___ Provided material ___
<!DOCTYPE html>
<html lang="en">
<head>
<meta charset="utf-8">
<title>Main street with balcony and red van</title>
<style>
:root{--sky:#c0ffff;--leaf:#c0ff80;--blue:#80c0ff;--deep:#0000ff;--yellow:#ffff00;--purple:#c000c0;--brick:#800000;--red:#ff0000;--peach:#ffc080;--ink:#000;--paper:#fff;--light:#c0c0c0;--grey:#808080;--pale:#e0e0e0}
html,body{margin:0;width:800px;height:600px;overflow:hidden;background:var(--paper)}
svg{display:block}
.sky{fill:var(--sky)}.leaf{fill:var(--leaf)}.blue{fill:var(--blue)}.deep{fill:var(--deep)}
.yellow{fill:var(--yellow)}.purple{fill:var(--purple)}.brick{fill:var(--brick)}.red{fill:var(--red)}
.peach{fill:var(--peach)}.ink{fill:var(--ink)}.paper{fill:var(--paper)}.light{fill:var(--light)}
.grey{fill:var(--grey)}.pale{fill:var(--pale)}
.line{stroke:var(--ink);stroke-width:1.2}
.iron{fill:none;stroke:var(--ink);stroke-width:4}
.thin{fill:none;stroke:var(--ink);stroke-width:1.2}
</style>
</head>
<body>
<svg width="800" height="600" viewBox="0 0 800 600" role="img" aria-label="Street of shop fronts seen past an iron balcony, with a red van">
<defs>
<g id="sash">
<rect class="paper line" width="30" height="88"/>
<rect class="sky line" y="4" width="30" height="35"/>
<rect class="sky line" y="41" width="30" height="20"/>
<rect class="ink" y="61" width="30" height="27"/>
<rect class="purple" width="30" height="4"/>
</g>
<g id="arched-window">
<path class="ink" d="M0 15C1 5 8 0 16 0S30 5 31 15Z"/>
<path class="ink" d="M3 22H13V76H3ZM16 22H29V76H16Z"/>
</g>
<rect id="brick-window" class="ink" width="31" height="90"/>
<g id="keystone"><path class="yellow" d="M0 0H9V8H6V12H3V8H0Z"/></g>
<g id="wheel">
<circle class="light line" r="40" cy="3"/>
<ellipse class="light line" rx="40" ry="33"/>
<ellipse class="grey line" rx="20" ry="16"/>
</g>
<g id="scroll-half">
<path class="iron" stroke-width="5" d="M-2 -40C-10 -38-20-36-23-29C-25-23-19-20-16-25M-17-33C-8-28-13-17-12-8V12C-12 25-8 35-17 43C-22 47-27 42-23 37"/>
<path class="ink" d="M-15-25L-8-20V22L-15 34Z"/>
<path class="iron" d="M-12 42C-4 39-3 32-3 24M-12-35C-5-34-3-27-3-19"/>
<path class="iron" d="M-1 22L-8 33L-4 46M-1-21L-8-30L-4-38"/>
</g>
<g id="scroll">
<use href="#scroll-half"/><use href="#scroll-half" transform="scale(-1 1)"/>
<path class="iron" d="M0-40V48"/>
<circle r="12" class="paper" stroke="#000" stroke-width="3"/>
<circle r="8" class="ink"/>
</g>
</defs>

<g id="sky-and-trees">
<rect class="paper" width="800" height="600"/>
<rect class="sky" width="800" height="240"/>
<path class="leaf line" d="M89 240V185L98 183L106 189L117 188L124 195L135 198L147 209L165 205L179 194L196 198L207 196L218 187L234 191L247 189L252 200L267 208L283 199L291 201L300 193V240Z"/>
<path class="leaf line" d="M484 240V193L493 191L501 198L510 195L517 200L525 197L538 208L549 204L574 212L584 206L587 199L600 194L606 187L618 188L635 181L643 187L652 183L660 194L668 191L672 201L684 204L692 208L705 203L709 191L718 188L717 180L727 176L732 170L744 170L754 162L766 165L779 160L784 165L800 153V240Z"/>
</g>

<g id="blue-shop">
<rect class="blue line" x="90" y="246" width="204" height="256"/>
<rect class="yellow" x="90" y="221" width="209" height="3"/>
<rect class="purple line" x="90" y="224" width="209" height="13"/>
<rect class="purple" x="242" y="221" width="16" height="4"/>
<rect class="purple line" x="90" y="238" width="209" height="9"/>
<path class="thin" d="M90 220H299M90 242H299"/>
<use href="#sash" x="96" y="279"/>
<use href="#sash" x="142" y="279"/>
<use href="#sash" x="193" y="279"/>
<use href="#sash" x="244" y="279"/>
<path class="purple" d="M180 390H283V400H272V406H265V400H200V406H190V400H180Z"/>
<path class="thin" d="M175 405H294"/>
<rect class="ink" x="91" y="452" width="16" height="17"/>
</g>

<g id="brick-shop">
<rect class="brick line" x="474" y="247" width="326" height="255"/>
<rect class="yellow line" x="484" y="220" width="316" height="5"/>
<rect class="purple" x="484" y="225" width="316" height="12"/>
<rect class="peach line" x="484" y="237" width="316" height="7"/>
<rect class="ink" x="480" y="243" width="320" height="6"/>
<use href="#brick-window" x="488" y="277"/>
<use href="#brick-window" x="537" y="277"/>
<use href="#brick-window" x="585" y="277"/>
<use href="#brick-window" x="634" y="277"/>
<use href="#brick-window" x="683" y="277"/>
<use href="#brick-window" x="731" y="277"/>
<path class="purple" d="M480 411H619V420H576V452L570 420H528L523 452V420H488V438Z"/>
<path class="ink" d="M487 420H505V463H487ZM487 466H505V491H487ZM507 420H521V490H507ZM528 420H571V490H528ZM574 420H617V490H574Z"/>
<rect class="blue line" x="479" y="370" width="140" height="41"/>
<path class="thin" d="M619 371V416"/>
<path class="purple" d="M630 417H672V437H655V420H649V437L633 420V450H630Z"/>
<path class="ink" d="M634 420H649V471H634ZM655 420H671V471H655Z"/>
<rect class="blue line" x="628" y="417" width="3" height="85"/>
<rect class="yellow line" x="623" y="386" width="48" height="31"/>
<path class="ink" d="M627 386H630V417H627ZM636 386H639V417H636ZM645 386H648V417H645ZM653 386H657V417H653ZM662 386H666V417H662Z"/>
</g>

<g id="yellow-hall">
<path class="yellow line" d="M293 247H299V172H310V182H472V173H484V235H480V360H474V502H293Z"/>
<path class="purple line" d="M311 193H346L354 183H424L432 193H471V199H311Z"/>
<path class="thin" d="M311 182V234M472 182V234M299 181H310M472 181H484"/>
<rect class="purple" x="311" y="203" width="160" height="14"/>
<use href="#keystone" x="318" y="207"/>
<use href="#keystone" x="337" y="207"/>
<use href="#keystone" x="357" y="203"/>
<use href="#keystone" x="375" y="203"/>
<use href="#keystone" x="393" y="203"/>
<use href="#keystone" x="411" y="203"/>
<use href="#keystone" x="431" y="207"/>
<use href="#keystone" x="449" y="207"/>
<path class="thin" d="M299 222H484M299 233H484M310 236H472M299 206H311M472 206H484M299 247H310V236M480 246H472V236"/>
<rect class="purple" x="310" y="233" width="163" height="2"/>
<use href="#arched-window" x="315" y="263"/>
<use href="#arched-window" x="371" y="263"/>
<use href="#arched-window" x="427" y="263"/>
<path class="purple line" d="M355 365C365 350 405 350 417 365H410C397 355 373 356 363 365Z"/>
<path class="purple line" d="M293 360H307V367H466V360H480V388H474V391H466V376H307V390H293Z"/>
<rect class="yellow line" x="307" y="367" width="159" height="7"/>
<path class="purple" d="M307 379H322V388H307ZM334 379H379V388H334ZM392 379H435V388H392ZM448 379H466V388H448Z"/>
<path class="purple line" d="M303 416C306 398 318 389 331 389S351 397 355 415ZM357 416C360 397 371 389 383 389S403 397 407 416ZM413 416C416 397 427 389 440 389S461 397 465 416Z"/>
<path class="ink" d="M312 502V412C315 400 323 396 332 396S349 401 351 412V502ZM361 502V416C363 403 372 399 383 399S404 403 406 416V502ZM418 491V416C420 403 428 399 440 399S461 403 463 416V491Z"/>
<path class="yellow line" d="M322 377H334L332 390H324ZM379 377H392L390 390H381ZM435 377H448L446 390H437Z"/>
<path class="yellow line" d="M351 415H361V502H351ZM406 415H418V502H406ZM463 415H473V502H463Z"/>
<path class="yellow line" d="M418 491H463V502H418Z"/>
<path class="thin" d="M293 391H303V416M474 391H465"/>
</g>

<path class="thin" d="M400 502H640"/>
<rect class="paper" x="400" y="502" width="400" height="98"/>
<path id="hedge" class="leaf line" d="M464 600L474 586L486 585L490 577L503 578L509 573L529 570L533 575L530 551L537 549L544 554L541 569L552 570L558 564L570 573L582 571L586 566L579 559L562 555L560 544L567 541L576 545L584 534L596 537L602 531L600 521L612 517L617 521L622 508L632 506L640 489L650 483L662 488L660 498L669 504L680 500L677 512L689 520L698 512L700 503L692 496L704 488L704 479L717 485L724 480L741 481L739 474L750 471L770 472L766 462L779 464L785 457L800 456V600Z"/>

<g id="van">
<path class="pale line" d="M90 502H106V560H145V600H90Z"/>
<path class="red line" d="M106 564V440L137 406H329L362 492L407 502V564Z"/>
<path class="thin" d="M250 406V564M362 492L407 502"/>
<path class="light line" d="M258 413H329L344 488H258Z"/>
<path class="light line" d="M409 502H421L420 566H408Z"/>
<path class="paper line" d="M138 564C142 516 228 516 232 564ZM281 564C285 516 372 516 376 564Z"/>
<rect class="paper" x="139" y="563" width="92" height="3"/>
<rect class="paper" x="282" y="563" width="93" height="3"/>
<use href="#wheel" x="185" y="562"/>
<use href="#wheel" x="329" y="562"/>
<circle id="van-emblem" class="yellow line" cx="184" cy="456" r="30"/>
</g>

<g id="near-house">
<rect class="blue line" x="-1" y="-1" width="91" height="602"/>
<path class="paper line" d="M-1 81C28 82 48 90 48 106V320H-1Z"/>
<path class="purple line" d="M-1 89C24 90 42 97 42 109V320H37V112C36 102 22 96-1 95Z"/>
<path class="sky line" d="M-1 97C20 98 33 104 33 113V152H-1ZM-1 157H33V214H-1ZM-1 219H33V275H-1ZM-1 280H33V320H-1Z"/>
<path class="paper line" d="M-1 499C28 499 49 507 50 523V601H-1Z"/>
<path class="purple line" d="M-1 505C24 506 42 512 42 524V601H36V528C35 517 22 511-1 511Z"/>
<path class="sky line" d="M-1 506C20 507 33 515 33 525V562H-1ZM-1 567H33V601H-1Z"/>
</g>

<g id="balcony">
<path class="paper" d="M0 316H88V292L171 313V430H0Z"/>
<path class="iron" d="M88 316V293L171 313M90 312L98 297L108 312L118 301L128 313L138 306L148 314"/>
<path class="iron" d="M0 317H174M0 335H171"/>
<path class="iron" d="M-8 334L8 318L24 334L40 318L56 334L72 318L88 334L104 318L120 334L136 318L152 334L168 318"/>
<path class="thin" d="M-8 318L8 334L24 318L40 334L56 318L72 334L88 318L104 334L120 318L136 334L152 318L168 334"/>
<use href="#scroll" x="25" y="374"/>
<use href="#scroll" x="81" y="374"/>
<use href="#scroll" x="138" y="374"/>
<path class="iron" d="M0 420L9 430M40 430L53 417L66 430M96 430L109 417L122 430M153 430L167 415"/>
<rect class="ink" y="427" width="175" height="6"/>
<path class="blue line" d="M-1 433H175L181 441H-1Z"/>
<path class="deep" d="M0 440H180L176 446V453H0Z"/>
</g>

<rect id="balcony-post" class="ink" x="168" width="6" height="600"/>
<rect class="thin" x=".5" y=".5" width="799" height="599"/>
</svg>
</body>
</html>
___
Activity
Across all lines above, count those with the string "html". Only the number is wanted.

Problem solution
4